Commissioner Al Cifelli (D-9), who seconded the agenda item after it was introduced by Chair Anthony Vainieri (D-8), said that the chair and the rest of the board would have discretion to extend the public portion beyond 120 minutes if they saw it fit.

” … The problem that I find is that about three, four, five hours – 30, 40, 50, speakers – I think that’s cumulative in nature. After a while, a lot of those voices are the same and that becomes cumulative,” he explained.

” … I just think it’s unrealistic for the public to think they can speak on an item for two days [straight] if they want to. Our format gets abused: if people want to say I’m a fascist or that I’m anti-transparent, so be it.”

Between November 24th, when the commissioners, then still freeholders, approved renewing their contract with U.S. Immigration and Customs Enforcement (ICE) for up to another decade, the public comment lasted for over nine hours and the meeting lasted for about 12-and-a-half hours in total.

Extended remarks from the public continued through December (and actually started at the meeting prior to the ICE vote), but were cut short on December 23rd after four electeds left the meeting early, leaving no quorum for the session to proceed.

Commissioner Anthony Romano (D-5), the vice chair of the board, indicated he supports this new measure since members of the public sometimes opt to use their full five minutes until their time runs out – even if they aren’t speaking for the whole time.

Additionally, he said this will cut out unnecessary back and forth with members of the public, in particular those who are only interested in name calling and hurling insults.

Vainieri reiterated that the two-hour run time was not a hard stop and could be extended, as Cifelli said previously, but said that he wasn’t going to allow meetings to continue to be drawn out for political theatre.

“… When it comes to the people that abuse this time, we gotta fight back.

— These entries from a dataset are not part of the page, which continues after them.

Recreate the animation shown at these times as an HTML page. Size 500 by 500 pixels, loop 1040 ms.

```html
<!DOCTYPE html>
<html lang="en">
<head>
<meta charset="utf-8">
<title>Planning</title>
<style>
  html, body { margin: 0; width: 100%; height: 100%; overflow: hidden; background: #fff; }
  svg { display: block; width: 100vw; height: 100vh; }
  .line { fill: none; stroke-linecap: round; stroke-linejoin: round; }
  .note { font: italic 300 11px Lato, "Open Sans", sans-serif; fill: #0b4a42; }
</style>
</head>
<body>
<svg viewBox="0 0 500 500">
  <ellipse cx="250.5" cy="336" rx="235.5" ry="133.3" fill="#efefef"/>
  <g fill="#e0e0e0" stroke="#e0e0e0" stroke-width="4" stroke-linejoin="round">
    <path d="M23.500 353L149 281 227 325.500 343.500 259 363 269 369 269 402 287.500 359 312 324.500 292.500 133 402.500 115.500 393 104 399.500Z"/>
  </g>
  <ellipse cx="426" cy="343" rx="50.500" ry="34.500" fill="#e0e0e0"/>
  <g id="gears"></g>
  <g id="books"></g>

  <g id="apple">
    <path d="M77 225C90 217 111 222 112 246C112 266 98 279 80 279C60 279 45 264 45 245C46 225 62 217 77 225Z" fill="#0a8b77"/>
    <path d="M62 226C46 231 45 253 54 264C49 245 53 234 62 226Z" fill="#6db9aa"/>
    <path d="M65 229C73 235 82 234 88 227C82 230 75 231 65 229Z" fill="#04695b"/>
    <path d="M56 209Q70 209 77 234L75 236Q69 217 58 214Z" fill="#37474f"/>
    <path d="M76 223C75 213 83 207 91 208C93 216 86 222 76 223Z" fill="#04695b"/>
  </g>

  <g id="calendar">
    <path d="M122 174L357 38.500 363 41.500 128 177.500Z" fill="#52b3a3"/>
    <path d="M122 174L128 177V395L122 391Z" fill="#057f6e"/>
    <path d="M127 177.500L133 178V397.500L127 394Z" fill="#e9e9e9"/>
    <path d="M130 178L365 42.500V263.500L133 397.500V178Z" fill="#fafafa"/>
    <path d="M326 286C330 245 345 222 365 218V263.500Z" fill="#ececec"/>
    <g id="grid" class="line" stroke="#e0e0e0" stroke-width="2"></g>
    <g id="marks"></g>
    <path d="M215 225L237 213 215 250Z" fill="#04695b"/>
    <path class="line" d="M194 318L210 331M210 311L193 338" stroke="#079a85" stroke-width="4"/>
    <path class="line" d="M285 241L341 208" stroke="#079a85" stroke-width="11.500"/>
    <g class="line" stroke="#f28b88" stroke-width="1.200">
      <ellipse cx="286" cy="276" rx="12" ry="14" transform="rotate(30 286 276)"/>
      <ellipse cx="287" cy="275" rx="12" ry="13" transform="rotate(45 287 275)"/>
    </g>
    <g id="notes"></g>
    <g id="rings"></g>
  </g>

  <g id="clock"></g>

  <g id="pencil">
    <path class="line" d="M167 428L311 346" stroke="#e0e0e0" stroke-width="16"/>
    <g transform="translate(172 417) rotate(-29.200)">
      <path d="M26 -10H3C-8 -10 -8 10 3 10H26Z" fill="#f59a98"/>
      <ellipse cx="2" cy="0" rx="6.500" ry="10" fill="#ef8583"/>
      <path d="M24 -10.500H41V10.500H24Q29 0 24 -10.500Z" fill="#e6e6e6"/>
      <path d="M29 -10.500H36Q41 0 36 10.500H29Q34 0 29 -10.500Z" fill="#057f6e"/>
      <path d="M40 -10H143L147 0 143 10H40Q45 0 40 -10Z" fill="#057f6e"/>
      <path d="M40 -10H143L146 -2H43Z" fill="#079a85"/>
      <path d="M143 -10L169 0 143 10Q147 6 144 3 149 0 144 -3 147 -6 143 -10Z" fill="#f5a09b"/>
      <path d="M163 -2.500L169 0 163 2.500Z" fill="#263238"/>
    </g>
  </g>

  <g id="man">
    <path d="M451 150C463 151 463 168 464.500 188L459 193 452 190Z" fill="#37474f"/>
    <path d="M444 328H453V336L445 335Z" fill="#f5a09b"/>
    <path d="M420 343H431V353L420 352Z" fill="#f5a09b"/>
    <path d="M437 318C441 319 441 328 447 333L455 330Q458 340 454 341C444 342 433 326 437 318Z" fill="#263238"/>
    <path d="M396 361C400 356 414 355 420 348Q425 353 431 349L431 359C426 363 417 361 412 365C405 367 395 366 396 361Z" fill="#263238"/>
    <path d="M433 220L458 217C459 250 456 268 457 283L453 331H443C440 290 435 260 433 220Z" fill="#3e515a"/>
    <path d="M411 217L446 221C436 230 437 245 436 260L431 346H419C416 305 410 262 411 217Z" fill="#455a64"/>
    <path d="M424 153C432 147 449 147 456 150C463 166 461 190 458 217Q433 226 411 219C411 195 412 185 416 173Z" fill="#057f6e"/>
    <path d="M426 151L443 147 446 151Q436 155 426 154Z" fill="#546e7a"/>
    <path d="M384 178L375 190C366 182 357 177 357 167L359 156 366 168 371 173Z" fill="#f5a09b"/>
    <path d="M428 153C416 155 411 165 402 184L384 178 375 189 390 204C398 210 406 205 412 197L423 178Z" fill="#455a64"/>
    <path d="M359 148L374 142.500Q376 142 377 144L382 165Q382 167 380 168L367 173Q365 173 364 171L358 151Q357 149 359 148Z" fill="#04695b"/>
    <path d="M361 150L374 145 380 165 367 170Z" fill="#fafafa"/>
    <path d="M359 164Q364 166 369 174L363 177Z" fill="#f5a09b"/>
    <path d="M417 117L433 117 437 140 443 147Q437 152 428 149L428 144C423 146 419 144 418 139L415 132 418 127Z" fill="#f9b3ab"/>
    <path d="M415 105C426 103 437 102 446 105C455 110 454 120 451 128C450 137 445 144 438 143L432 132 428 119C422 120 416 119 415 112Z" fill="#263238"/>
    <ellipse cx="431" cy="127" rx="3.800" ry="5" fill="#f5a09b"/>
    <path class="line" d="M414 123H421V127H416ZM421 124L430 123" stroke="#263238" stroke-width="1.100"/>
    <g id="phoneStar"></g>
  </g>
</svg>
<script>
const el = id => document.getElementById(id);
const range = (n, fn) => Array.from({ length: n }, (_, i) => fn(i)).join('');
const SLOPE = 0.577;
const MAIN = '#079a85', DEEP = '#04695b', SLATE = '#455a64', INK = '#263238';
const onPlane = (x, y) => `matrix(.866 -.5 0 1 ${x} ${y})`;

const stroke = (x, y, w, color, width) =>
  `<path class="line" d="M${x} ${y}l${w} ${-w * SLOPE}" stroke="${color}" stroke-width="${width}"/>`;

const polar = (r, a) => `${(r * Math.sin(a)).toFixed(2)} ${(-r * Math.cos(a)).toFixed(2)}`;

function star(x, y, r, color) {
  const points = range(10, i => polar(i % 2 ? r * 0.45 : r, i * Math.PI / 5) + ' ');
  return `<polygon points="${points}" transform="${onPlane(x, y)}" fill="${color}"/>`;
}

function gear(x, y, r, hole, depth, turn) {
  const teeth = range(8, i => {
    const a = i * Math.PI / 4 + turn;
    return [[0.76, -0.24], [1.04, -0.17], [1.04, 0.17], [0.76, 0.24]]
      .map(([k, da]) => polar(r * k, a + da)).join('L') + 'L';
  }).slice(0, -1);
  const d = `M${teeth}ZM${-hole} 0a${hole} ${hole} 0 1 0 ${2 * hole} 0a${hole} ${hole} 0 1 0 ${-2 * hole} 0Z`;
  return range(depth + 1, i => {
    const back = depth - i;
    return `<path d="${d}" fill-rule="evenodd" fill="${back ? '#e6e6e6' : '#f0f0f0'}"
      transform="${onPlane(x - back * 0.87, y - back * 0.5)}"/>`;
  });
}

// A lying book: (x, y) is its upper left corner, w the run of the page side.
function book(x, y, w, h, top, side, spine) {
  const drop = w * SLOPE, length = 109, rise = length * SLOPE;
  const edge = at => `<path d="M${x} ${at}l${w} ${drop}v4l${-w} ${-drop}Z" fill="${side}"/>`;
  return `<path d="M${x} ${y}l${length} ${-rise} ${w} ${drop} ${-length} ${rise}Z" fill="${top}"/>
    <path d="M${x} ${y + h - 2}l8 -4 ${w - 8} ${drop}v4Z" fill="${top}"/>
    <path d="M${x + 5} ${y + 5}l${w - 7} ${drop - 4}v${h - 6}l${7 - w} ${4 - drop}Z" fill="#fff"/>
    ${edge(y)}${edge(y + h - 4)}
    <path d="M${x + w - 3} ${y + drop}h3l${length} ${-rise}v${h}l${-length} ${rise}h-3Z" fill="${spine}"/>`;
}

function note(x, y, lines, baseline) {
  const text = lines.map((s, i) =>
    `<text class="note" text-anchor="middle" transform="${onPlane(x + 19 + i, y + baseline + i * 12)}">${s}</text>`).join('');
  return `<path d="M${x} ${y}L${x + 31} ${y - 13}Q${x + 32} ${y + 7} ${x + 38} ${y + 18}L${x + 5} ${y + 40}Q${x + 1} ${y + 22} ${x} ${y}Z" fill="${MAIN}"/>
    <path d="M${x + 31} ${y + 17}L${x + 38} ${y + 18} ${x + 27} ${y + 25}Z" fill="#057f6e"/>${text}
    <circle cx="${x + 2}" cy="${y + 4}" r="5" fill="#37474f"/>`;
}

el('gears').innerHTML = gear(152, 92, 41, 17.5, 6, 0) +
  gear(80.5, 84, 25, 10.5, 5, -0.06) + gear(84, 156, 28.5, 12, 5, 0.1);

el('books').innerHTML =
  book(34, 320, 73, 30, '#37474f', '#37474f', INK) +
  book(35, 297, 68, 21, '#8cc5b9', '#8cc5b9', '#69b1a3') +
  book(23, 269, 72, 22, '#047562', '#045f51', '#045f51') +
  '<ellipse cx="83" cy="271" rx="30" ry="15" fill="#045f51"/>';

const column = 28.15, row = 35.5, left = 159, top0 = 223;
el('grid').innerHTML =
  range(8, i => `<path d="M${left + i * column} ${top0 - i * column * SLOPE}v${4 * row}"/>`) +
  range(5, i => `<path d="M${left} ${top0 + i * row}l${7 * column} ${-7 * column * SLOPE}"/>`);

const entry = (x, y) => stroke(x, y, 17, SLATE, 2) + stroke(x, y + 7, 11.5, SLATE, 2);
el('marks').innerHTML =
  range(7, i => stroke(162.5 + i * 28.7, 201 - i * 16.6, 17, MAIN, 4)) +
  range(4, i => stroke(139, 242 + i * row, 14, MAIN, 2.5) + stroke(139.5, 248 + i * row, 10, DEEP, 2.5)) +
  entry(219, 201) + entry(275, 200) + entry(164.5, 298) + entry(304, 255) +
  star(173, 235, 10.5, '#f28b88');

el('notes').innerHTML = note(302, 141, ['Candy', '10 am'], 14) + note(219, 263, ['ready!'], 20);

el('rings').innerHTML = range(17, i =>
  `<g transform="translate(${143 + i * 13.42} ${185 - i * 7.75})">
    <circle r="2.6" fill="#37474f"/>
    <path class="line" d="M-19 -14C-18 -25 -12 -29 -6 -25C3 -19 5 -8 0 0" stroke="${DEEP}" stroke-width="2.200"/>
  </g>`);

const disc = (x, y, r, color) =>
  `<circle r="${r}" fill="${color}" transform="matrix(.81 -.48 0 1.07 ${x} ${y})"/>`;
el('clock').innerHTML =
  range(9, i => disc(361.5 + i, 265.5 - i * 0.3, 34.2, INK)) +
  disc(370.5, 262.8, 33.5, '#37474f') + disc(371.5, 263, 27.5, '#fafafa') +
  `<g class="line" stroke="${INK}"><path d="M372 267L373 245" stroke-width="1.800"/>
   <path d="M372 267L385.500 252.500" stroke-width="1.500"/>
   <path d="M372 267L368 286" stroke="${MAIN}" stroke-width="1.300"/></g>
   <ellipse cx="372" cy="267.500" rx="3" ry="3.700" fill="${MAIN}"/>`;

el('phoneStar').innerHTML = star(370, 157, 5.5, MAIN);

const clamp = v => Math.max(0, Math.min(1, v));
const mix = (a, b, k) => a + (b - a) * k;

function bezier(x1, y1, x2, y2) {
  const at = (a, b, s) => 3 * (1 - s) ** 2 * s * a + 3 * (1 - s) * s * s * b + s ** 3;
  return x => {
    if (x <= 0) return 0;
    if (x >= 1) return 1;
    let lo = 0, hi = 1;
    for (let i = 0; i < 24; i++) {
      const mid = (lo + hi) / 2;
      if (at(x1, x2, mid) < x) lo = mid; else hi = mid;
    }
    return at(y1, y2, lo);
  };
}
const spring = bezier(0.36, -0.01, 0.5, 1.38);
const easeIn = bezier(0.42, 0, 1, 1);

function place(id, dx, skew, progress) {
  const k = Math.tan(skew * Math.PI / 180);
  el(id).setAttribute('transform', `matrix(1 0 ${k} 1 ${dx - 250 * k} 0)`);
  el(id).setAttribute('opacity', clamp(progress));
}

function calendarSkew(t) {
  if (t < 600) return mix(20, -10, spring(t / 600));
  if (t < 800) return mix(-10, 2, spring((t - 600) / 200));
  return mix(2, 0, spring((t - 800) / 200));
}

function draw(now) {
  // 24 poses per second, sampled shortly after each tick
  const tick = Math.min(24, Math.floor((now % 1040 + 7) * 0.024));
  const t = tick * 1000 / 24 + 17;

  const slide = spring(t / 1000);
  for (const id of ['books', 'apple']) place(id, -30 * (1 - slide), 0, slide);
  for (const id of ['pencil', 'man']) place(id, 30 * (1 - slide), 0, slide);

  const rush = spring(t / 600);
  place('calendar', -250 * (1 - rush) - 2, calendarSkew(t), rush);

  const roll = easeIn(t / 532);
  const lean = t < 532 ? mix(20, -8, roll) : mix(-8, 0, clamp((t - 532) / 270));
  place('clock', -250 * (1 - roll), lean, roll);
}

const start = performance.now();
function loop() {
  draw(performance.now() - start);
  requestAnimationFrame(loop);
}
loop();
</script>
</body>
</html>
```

Because we didn’t vote a certain way you wanted us to vote, you abuse it,” he stated.

“It’s over, it’s time to move on. The county is moving forward. … Don’t call me at my business and say ‘I hope you die of COVID’ … This is the plan I see to protect all of us.”

O’Dea countered that the ordinance, as it’s currently written, does not include language to allow the board to extend the public speaking portion if they are so inclined.

“Do not punish the many for the mistakes of a few,” he added, later stating that he is strongly against members of the public making threats to officials.

To that end, Vainieri, Cifelli and several other commissioners said they were happy to see it amended prior to Thursday’s vote.

Vainieri also took umbrage with the notion that this is a measure intended to punish people.

“It’s not a punishment ordinance: it’s to protect the commissioners … this has gone too far. I’m not sitting here for 10, 12 hours every meeting over the same stuff every single meeting,” the chairman said.

The changes may be permissible after the New Jersey Department of Community Affairs adopted new rules for virtual meetings throughout the state back in November, as The Record reported.

Back to September 2018, prior to the ICE contract being extended by two years, the board voted to scale back public comment from 15 minutes to five minutes.